## WHAT YOU NEED TO DO
All entries below are to be duplicated verbatim.

## DATA IN THIS EXERCISE
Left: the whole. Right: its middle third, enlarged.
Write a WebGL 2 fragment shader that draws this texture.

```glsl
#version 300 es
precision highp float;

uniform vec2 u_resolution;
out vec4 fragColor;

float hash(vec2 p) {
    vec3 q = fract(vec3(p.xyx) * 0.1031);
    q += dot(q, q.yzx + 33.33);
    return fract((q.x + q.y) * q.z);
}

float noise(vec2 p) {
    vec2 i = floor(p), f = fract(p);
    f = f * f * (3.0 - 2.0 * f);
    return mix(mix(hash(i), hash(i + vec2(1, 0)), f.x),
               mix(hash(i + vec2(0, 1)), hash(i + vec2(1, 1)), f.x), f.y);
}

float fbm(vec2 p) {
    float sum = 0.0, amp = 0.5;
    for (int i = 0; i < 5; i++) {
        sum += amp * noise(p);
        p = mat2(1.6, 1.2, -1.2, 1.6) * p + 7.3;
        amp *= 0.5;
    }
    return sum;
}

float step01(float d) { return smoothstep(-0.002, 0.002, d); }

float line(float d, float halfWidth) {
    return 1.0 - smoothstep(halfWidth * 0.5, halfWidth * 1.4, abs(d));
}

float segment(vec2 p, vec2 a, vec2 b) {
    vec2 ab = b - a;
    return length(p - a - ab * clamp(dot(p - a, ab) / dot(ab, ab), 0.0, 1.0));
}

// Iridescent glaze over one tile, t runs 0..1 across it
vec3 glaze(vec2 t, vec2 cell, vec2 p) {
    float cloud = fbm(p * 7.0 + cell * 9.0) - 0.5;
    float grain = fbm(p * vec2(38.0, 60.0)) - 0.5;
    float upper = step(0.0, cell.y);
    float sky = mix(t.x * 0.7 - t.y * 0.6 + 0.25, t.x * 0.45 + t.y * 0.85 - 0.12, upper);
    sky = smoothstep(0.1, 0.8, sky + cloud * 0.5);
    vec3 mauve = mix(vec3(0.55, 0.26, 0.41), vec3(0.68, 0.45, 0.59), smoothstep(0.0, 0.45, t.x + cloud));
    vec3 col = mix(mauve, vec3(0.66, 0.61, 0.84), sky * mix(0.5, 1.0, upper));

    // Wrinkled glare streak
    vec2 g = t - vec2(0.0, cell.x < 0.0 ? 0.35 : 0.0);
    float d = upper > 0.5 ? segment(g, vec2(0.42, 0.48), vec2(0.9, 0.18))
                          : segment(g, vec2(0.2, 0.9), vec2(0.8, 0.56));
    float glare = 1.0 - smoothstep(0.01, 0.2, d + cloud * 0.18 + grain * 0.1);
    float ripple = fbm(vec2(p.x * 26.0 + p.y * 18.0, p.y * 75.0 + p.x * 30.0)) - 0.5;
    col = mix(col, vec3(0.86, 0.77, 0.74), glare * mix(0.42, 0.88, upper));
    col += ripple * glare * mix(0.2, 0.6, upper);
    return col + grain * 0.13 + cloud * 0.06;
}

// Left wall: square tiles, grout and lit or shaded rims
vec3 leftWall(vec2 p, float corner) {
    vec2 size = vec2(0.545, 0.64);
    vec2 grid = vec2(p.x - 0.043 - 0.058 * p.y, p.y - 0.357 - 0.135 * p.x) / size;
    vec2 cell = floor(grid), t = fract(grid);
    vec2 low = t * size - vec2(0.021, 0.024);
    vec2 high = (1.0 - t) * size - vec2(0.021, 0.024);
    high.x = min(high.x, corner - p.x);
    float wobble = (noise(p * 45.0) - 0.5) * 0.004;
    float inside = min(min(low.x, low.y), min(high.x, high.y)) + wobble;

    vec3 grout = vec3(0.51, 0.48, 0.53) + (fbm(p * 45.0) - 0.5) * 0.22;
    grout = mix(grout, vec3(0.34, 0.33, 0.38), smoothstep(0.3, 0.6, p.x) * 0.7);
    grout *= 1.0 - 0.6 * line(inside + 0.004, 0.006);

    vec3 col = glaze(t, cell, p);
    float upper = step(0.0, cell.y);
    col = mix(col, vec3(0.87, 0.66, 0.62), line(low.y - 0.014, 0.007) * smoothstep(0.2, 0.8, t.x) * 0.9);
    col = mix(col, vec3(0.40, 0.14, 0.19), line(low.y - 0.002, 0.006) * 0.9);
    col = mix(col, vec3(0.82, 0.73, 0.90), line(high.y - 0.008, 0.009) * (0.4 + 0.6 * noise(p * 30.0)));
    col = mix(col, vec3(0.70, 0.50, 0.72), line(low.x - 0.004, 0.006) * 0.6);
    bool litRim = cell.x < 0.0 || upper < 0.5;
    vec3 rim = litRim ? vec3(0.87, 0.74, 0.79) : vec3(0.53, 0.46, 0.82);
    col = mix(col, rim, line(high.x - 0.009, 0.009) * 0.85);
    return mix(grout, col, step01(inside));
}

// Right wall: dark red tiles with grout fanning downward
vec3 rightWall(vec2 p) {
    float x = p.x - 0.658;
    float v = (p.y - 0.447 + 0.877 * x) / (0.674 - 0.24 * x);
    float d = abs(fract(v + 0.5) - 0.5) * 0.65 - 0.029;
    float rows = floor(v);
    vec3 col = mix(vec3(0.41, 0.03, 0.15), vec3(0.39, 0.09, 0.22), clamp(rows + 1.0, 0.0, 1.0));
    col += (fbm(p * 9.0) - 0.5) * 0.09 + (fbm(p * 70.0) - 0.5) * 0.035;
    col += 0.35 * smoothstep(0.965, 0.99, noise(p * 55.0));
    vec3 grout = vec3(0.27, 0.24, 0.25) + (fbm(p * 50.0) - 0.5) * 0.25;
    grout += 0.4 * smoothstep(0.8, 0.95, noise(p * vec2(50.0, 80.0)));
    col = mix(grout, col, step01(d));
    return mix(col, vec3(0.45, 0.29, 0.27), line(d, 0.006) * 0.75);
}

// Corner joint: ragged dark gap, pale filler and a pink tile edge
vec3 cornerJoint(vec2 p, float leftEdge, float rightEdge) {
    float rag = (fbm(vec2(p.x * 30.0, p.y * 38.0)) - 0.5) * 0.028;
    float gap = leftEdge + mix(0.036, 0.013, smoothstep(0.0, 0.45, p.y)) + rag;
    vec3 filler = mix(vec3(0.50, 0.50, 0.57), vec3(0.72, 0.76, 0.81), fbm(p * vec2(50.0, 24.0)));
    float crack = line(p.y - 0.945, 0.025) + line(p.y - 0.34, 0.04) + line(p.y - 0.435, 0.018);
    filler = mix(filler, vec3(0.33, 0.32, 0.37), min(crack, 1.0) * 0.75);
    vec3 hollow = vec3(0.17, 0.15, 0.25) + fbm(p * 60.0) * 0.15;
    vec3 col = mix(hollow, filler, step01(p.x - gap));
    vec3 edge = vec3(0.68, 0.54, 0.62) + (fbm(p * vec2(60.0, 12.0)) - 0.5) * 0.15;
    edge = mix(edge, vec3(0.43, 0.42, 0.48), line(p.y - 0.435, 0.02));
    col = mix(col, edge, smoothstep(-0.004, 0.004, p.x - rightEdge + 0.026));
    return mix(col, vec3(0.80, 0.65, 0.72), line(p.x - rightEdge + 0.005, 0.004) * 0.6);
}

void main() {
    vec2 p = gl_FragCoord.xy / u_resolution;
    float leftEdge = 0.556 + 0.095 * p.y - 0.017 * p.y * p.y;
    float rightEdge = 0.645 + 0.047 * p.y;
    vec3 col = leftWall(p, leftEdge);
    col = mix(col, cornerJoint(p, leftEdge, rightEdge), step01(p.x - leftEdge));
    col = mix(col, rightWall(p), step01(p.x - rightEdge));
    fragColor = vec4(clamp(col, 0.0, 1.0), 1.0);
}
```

## TASK RESPONSE
Left: the whole. Right: its middle third, enlarged.
Write a WebGL 2 fragment shader that draws this texture.

```glsl
#version 300 es
precision highp float;

uniform vec2 u_resolution;
out vec4 fragColor;

float hash(vec2 p) {
    vec3 q = fract(vec3(p.xyx) * 0.1031);
    q += dot(q, q.yzx + 33.33);
    return fract((q.x + q.y) * q.z);
}

float noise(vec2 p) {
    vec2 i = floor(p), f = fract(p);
    f = f * f * (3.0 - 2.0 * f);
    return mix(mix(hash(i), hash(i + vec2(1, 0)), f.x),
               mix(hash(i + vec2(0, 1)), hash(i + vec2(1, 1)), f.x), f.y);
}

float fbm(vec2 p) {
    float sum = 0.0, amp = 0.5;
    for (int i = 0; i < 5; i++) {
        sum += amp * noise(p);
        p = mat2(1.6, 1.2, -1.2, 1.6) * p + 7.3;
        amp *= 0.5;
    }
    return sum;
}

float step01(float d) { return smoothstep(-0.002, 0.002, d); }

float line(float d, float halfWidth) {
    return 1.0 - smoothstep(halfWidth * 0.5, halfWidth * 1.4, abs(d));
}

float segment(vec2 p, vec2 a, vec2 b) {
    vec2 ab = b - a;
    return length(p - a - ab * clamp(dot(p - a, ab) / dot(ab, ab), 0.0, 1.0));
}

// Iridescent glaze over one tile, t runs 0..1 across it
vec3 glaze(vec2 t, vec2 cell, vec2 p) {
    float cloud = fbm(p * 7.0 + cell * 9.0) - 0.5;
    float grain = fbm(p * vec2(38.0, 60.0)) - 0.5;
    float upper = step(0.0, cell.y);
    float sky = mix(t.x * 0.7 - t.y * 0.6 + 0.25, t.x * 0.45 + t.y * 0.85 - 0.12, upper);
    sky = smoothstep(0.1, 0.8, sky + cloud * 0.5);
    vec3 mauve = mix(vec3(0.55, 0.26, 0.41), vec3(0.68, 0.45, 0.59), smoothstep(0.0, 0.45, t.x + cloud));
    vec3 col = mix(mauve, vec3(0.66, 0.61, 0.84), sky * mix(0.5, 1.0, upper));

    // Wrinkled glare streak
    vec2 g = t - vec2(0.0, cell.x < 0.0 ? 0.35 : 0.0);
    float d = upper > 0.5 ? segment(g, vec2(0.42, 0.48), vec2(0.9, 0.18))
                          : segment(g, vec2(0.2, 0.9), vec2(0.8, 0.56));
    float glare = 1.0 - smoothstep(0.01, 0.2, d + cloud * 0.18 + grain * 0.1);
    float ripple = fbm(vec2(p.x * 26.0 + p.y * 18.0, p.y * 75.0 + p.x * 30.0)) - 0.5;
    col = mix(col, vec3(0.86, 0.77, 0.74), glare * mix(0.42, 0.88, upper));
    col += ripple * glare * mix(0.2, 0.6, upper);
    return col + grain * 0.13 + cloud * 0.06;
}

// Left wall: square tiles, grout and lit or shaded rims
vec3 leftWall(vec2 p, float corner) {
    vec2 size = vec2(0.545, 0.64);
    vec2 grid = vec2(p.x - 0.043 - 0.058 * p.y, p.y - 0.357 - 0.135 * p.x) / size;
    vec2 cell = floor(grid), t = fract(grid);
    vec2 low = t * size - vec2(0.021, 0.024);
    vec2 high = (1.0 - t) * size - vec2(0.021, 0.024);
    high.x = min(high.x, corner - p.x);
    float wobble = (noise(p * 45.0) - 0.5) * 0.004;
    float inside = min(min(low.x, low.y), min(high.x, high.y)) + wobble;

    vec3 grout = vec3(0.51, 0.48, 0.53) + (fbm(p * 45.0) - 0.5) * 0.22;
    grout = mix(grout, vec3(0.34, 0.33, 0.38), smoothstep(0.3, 0.6, p.x) * 0.7);
    grout *= 1.0 - 0.6 * line(inside + 0.004, 0.006);

    vec3 col = glaze(t, cell, p);
    float upper = step(0.0, cell.y);
    col = mix(col, vec3(0.87, 0.66, 0.62), line(low.y - 0.014, 0.007) * smoothstep(0.2, 0.8, t.x) * 0.9);
    col = mix(col, vec3(0.40, 0.14, 0.19), line(low.y - 0.002, 0.006) * 0.9);
    col = mix(col, vec3(0.82, 0.73, 0.90), line(high.y - 0.008, 0.009) * (0.4 + 0.6 * noise(p * 30.0)));
    col = mix(col, vec3(0.70, 0.50, 0.72), line(low.x - 0.004, 0.006) * 0.6);
    bool litRim = cell.x < 0.0 || upper < 0.5;
    vec3 rim = litRim ? vec3(0.87, 0.74, 0.79) : vec3(0.53, 0.46, 0.82);
    col = mix(col, rim, line(high.x - 0.009, 0.009) * 0.85);
    return mix(grout, col, step01(inside));
}

// Right wall: dark red tiles with grout fanning downward
vec3 rightWall(vec2 p) {
    float x = p.x - 0.658;
    float v = (p.y - 0.447 + 0.877 * x) / (0.674 - 0.24 * x);
    float d = abs(fract(v + 0.5) - 0.5) * 0.65 - 0.029;
    float rows = floor(v);
    vec3 col = mix(vec3(0.41, 0.03, 0.15), vec3(0.39, 0.09, 0.22), clamp(rows + 1.0, 0.0, 1.0));
    col += (fbm(p * 9.0) - 0.5) * 0.09 + (fbm(p * 70.0) - 0.5) * 0.035;
    col += 0.35 * smoothstep(0.965, 0.99, noise(p * 55.0));
    vec3 grout = vec3(0.27, 0.24, 0.25) + (fbm(p * 50.0) - 0.5) * 0.25;
    grout += 0.4 * smoothstep(0.8, 0.95, noise(p * vec2(50.0, 80.0)));
    col = mix(grout, col, step01(d));
    return mix(col, vec3(0.45, 0.29, 0.27), line(d, 0.006) * 0.75);
}

// Corner joint: ragged dark gap, pale filler and a pink tile edge
vec3 cornerJoint(vec2 p, float leftEdge, float rightEdge) {
    float rag = (fbm(vec2(p.x * 30.0, p.y * 38.0)) - 0.5) * 0.028;
    float gap = leftEdge + mix(0.036, 0.013, smoothstep(0.0, 0.45, p.y)) + rag;
    vec3 filler = mix(vec3(0.50, 0.50, 0.57), vec3(0.72, 0.76, 0.81), fbm(p * vec2(50.0, 24.0)));
    float crack = line(p.y - 0.945, 0.025) + line(p.y - 0.34, 0.04) + line(p.y - 0.435, 0.018);
    filler = mix(filler, vec3(0.33, 0.32, 0.37), min(crack, 1.0) * 0.75);
    vec3 hollow = vec3(0.17, 0.15, 0.25) + fbm(p * 60.0) * 0.15;
    vec3 col = mix(hollow, filler, step01(p.x - gap));
    vec3 edge = vec3(0.68, 0.54, 0.62) + (fbm(p * vec2(60.0, 12.0)) - 0.5) * 0.15;
    edge = mix(edge, vec3(0.43, 0.42, 0.48), line(p.y - 0.435, 0.02));
    col = mix(col, edge, smoothstep(-0.004, 0.004, p.x - rightEdge + 0.026));
    return mix(col, vec3(0.80, 0.65, 0.72), line(p.x - rightEdge + 0.005, 0.004) * 0.6);
}

void main() {
    vec2 p = gl_FragCoord.xy / u_resolution;
    float leftEdge = 0.556 + 0.095 * p.y - 0.017 * p.y * p.y;
    float rightEdge = 0.645 + 0.047 * p.y;
    vec3 col = leftWall(p, leftEdge);
    col = mix(col, cornerJoint(p, leftEdge, rightEdge), step01(p.x - leftEdge));
    col = mix(col, rightWall(p), step01(p.x - rightEdge));
    fragColor = vec4(clamp(col, 0.0, 1.0), 1.0);
}
```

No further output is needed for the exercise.